Hardships always bring out the worse in men. The unbearable economic pressure in Africa is what always explodes on tribal and religious lines, which some unscrupulous demagogic politicians exploit to their personal advantage. There is a correlation between economic down turn and the activities of the far right in most Western countries. And in our backyard when our shambolic economy takes a further nosedive these usual suspects come out of the wood work to take advantage of their congregant’s anxieties. How do you move forward when African politicians cannot rationalise the fact that we cannot all be leaders at the same time? From where comes the progress when leaders think they are the only people with brains to manage the affairs of state like Mugabe? The problem of Africa is purely economical, which is constantly being exacerbated by poor leadership. This is the Africa’s conundrum; there is nothing spiritual about it my dear Archbishop Duncan Williams.

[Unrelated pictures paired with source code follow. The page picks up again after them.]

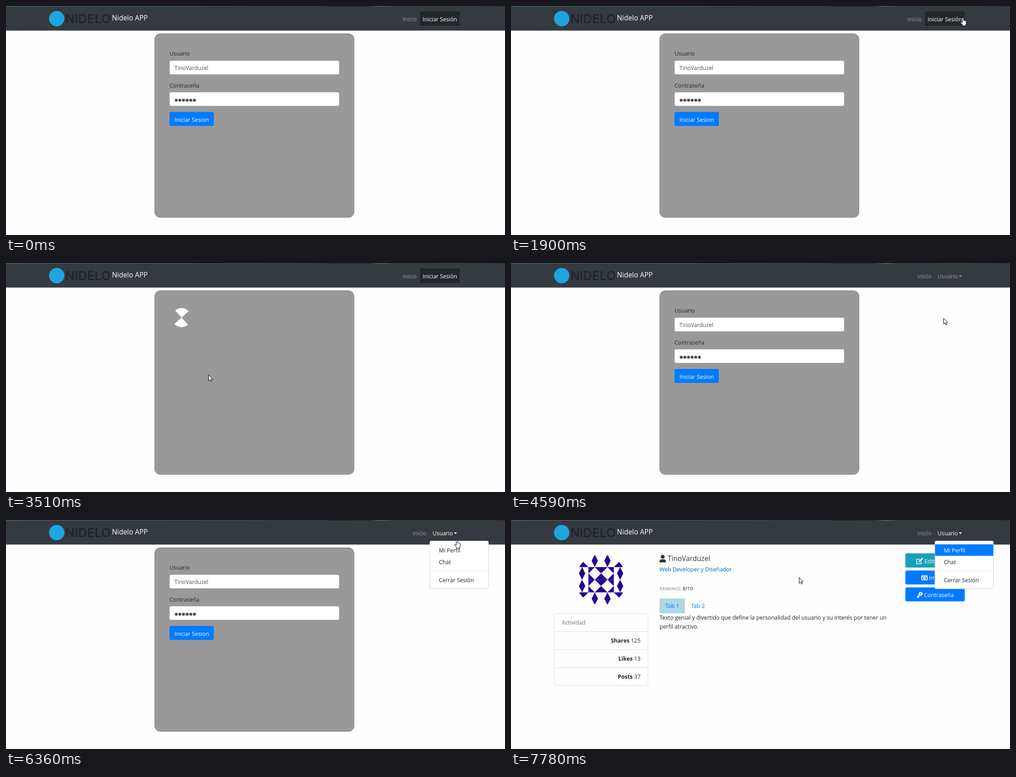
Animation of 1102 by 508 pixels, one loop 7.99 s. Source, as an HTML page:

```html
<!DOCTYPE html>
<html lang="es">
<head>
<meta charset="utf-8">
<title>Perfil</title>
<style>
html, body { margin: 0; width: 100%; height: 100%; overflow: hidden; background: #fefefe; }
svg { display: block; width: 100vw; height: 100vh; font: 12.35px "Open Sans", "Noto Sans", sans-serif; fill: #212529; }
.white { fill: #fff; }
.link { fill: #999c9f; }
.blue { fill: #007bff; }
.field { fill: #fff; stroke: #ced4da; }
.value { fill: #495057; }
.bold { font-weight: 700; }
.end { text-anchor: end; }
.line { fill: none; stroke: #dfdfdf; }
</style>
</head>
<body>
<svg viewBox="0 0 1102 508">
  <defs>
    <linearGradient id="strip">
      <stop offset="0" stop-color="#4a7f8c"/>
      <stop offset=".35" stop-color="#2f6474"/>
      <stop offset=".63" stop-color="#27434f"/>
      <stop offset=".65" stop-color="#15181c"/>
      <stop offset=".73" stop-color="#22262a"/>
      <stop offset=".75" stop-color="#94817c"/>
      <stop offset=".78" stop-color="#3a2f2e"/>
      <stop offset=".9" stop-color="#54403c"/>
      <stop offset="1" stop-color="#23262a"/>
    </linearGradient>
    <clipPath id="round"><circle r="56"/></clipPath>
  </defs>

  <rect width="1102" height="54.5" fill="#343a40"/>
  <rect width="1102" height="1" fill="url(#strip)"/>
  <circle cx="112" cy="28" r="17" fill="#1ea5e0"/>
  <text x="131" y="37.5" fill="#1f2327" style="font: 500 27.5px Inter, sans-serif">NIDELO</text>
  <text x="234" y="32" class="white" font-size="15.4">Nidelo APP</text>

  <g id="guestNav">
    <text id="guestHome" x="876" y="33.5" class="link">Inicio</text>
    <rect x="914" y="12" width="88" height="32" fill="#23272b"/>
    <text x="920" y="33.5" class="white">Iniciar Sesión</text>
  </g>
  <g id="userNav">
    <text id="userHome" x="898" y="33.5" class="link">Inicio</text>
    <g id="userLink" class="link">
      <text x="942" y="33.5">Usuario</text>
      <path d="M989 27.5h7l-3.5 3.7z"/>
    </g>
  </g>

  <g id="login">
    <rect x="328.5" y="61.5" width="440" height="407.5" rx="12" fill="#999" stroke="#7d7d7d"/>
    <g id="form">
      <text x="361" y="110">Usuario</text>
      <rect x="361.5" y="121.5" width="374" height="30" rx="3" class="field"/>
      <text x="372" y="142" class="value">TinoVarduzel</text>
      <text x="361" y="180.5">Contraseña</text>
      <rect x="361.5" y="191.5" width="374" height="30" rx="3" class="field"/>
      <path d="M376 209h40.1" stroke="#495057" stroke-width="6.6" stroke-linecap="round" stroke-dasharray="0 8"/>
      <rect id="submit" x="361" y="235" width="98" height="31" rx="3"/>
      <text x="372" y="256.5" class="white">Iniciar Sesion</text>
    </g>
    <path id="spinner" class="white" d="M0 0L-15-15A21.2 21.2 0 0 1 15-15L-15 15A21.2 21.2 0 0 0 15 15Z"/>
  </g>

  <g id="profile">
    <g id="avatar" transform="translate(199 132.5)" clip-path="url(#round)" fill="#28008f"></g>
    <rect x="95.5" y="207.5" width="207" height="159.5" rx="3" class="line"/>
    <path d="M95 247.5h208M95 287.5h208M95 327.5h208" class="line"/>
    <text x="112" y="232" fill="#6c757d">Actividad</text>
    <g class="end">
      <text x="286" y="272"><tspan class="bold">Shares</tspan> 125</text>
      <text x="286" y="312"><tspan class="bold">Likes</tspan> 13</text>
      <text x="286" y="352"><tspan class="bold">Posts</tspan> 37</text>
    </g>
    <g fill="#333">
      <circle cx="335" cy="81.5" r="4.3"/>
      <path d="M328 94v-2.5a4.3 4.3 0 0 1 4.3-4.3h5.4a4.3 4.3 0 0 1 4.3 4.3v2.5z"/>
      <text x="346" y="91" font-size="15.5">TinoVarduzel</text>
    </g>
    <text x="328" y="113.5" fill="#0062cc">Web Developer y Diseñador</text>
    <text x="328" y="156" font-size="9.4" fill="#818182">RANKINGS:</text>
    <text x="379" y="156" font-size="11">8/10</text>
    <rect x="328" y="174" width="56" height="33" fill="#add8e6"/>
    <text x="341" y="195" class="blue">Tab 1</text>
    <text x="397.5" y="195" class="blue">Tab 2</text>
    <text x="328" y="221">Texto genial y divertido que define la personalidad del usuario y su interés por tener un</text>
    <text x="328" y="241">perfil atractivo.</text>

    <rect x="871" y="74" width="131" height="31.5" rx="3" fill="#17a2b8"/>
    <rect x="871" y="112" width="131" height="31" rx="3" class="blue"/>
    <rect x="871" y="149.5" width="131" height="31" rx="3" class="blue"/>
    <g class="white">
      <text x="913" y="95.5">Editar Perfil</text>
      <text x="923" y="133">Imagen</text>
      <text x="912" y="170.5">Contraseña</text>
    </g>
    <g fill="none" stroke="#fff" stroke-width="1.7">
      <path d="M903 87h-7v10h10v-4.5"/>
      <path d="M901 93l8-8" stroke-width="3.4"/>
      <path d="M907 123.5h12v9.5h-12zM907 126h12"/>
      <circle cx="913" cy="129.3" r="2"/>
      <circle cx="904.7" cy="163.8" r="2.8" stroke-width="2.8"/>
      <path d="M902.5 166l-5.5 5.5M898 170.5l2.3 2" stroke-width="2.6"/>
    </g>
  </g>

  <g id="menu">
    <rect x="936" y="46.5" width="129.5" height="106" rx="3" fill="#fff" stroke="#d2d3d4"/>
    <rect id="menuItem" x="936.5" y="54" width="128.5" height="25.5"/>
    <path d="M936.5 112.5h128.5" stroke="#e9ecef"/>
    <text id="menuText" x="956" y="72">Mi Perfil</text>
    <text x="956" y="98">Chat</text>
    <text x="956" y="138">Cerrar Sesión</text>
  </g>

  <g id="pointer" fill="#fff" stroke="#000" stroke-linejoin="round">
    <path id="arrow" d="M.5.5v13l3-2.8 2 4.6 2.1-.9-2-4.5h3.8z"/>
    <path id="hand" d="M-1.5 11.5V2a1.5 1.5 0 0 1 3 0v5q1.4-.8 2.2.5 1.6-.7 2.1.8 1.6-.3 1.6 1.5v4l-1.4 3v2.2h-7v-2.2l-4-4.8q-1-2 .8-2.2z"/>
  </g>
</svg>
<script>
const LOOP = 7990;
const LOGIN = 3480, LOGGED = 4010, OPEN = 6000, PROFILE = 6760, AVATAR = 6940;
const $ = id => document.getElementById(id);
const show = (id, on) => { $(id).style.display = on ? '' : 'none'; };
const fill = (id, color) => { $(id).style.fill = color; };

// Pointer tip: time, x, y
const path = [
  [370, 985, 498], [520, 1024, 300], [660, 1000, 90], [820, 890, 28], [1140, 1010, 36],
  [1290, 1011, 37], [1450, 1062, 41], [1680, 895, 22], [1960, 1026, 26],
  [2250, 945, 42], [2510, 805, 79], [2780, 470, 211], [2820, 468, 213], [3060, 447, 248],
  [4310, 447, 248], [4590, 955, 122], [5080, 968, 28], [5330, 1002, 36], [5600, 887, 30],
  [5840, 966, 30], [6000, 966, 30], [6360, 996, 44], [6600, 990, 62], [6760, 994, 58],
  [7260, 994, 58], [7780, 636, 127], [LOOP, 636, 127]
];

function pointerAt(t) {
  const i = Math.max(1, path.findIndex(p => p[0] > t));
  const [t0, x0, y0] = path[i - 1], [t1, x1, y1] = path[i];
  const k = Math.max(0, (t - t0) / (t1 - t0));
  return [x0 + (x1 - x0) * k, y0 + (y1 - y0) * k];
}

// Tile pattern mirrored into the four quadrants
const tile = 'M0 0H28V28H0ZM14 0L0 14 14 28 28 14Z' +
  'M14-56L7-42 14-28 21-42Z' +
  'M14-28L7-42';
const sides = 'M14 28L21 42 14 56 7 42ZM42 0L49 14 42 28 35 14Z';
const corner = 'M28 28H56L42 42Z';
$('avatar').innerHTML = [[1, 1], [-1, 1], [1, -1], [-1, -1]].map(([x, y]) =>
  `<path fill-rule="evenodd" transform="scale(${x} ${y})" d="${tile.slice(0, 36)}${sides}${corner}"/>`).join('');

function draw(t) {
  const [x, y] = pointerAt(t);
  const over = (l, top, r, b) => t >= 370 && x >= l && x <= r && y >= top && y <= b;
  const logged = t >= LOGGED, open = t >= OPEN, profile = t >= PROFILE;
  const loading = t >= LOGIN && !logged;

  show('guestNav', !logged);
  show('userNav', logged);
  show('login', !profile);
  show('form', !loading);
  show('spinner', loading);
  show('profile', profile);
  show('avatar', t >= AVATAR);
  show('menu', open);
  $('spinner').setAttribute('transform', `translate(387.7 121) rotate(${(t - 3502) * .36})`);

  const onHome = logged ? over(891, 12, 936, 46) : over(870, 12, 914, 46);
  const onLink = logged ? over(936, 12, 1002, 46) : over(914, 12, 1002, 44);
  const onSubmit = !profile && !loading && over(361, 235, 459, 266);
  const onItem = open && over(936, 54, 1066, 79);
  const onButton = profile && over(871, 74, 936, 105);
  const homeColor = onHome ? '#ccced0' : '';
  fill('guestHome', homeColor);
  fill('userHome', homeColor);
  fill('userLink', open ? '#fff' : onLink ? '#ccced0' : '');
  fill('submit', onSubmit ? '#0069d9' : '#007bff');
  fill('menuItem', profile ? '#007bff' : onItem ? '#f8f9fa' : '#fff');
  fill('menuText', profile ? '#fff' : '');

  const hand = onHome || onLink || onSubmit || onItem || onButton;
  show('pointer', t >= 370);
  show('hand', hand);
  show('arrow', !hand);
  $('pointer').setAttribute('transform', `translate(${Math.round(x)} ${Math.round(y)})`);
}

function tick() {
  draw(performance.now() % LOOP);
  requestAnimationFrame(tick);
}
tick();
</script>
</body>
</html>
```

We have leaders who will never do the right thing, but rather adopt policies that will forever guarantee their political career. For example, the cure of inflation is not a garden of roses. If you are a politician and you want to get through with it there is the likelihood that you will lose the next elections, because of the hardship it creates. One of the most effective proactive cures for inflation is to mop out excess liquidity in an economy by increasing interest rates. However, in the Ghanaian economy rates are as high as 23%. It is impossible to further increase rates without the economy going into cardiac arrest, which will cause a lot of hardships when jobs are shed. The alternative is to reduce the bloated government expenditure on salaries. And no politician will advocate for such a policy that will cost them their position. They are champions of policies that when things go bad the murder weapon cannot be traced to their door steps. We have leaders who want us to believe that when they decided to go along with the single spine salary structure they did not know that it will spiral out of control. In this day and age that even a fourth grade accountant can apply a mundane spread sheet to come up with simple cost analysis into the future. Politicians spend what the country does not have, clearly, to bribe the electorates during elections. When it wrecks the long term economic prospects of the country I don’t think anybody should be telling me this is spiritual? This is the pickle we find ourselves and it is without doubt devastating the continent economically, physically and psychologically.

I cannot definitively say that I am 100% certain about the efficacy of any of those prescriptions including mine; however, I know that spirituality is not one of them. What Africa is lacking is leadership. South Africa is a classic case in this discourse. That country would have gone up in flames had it not been for the exceptional leadership qualities of Mandela. If Mandela had not taken his leadership role by the horn South Africa would have degenerated into a wasteland.

Rwanda has got the highest density of churches per head in Africa, yet that could not avert the butchering of their own. Don’t give the faithful false solutions for them to go and spend 12 hours in churches to wrestle a non existing enemy. Get them to work hard on their farms, shops and businesses, besides getting their various governments to be on their toes.

Philip Kobina Baidoo Jnr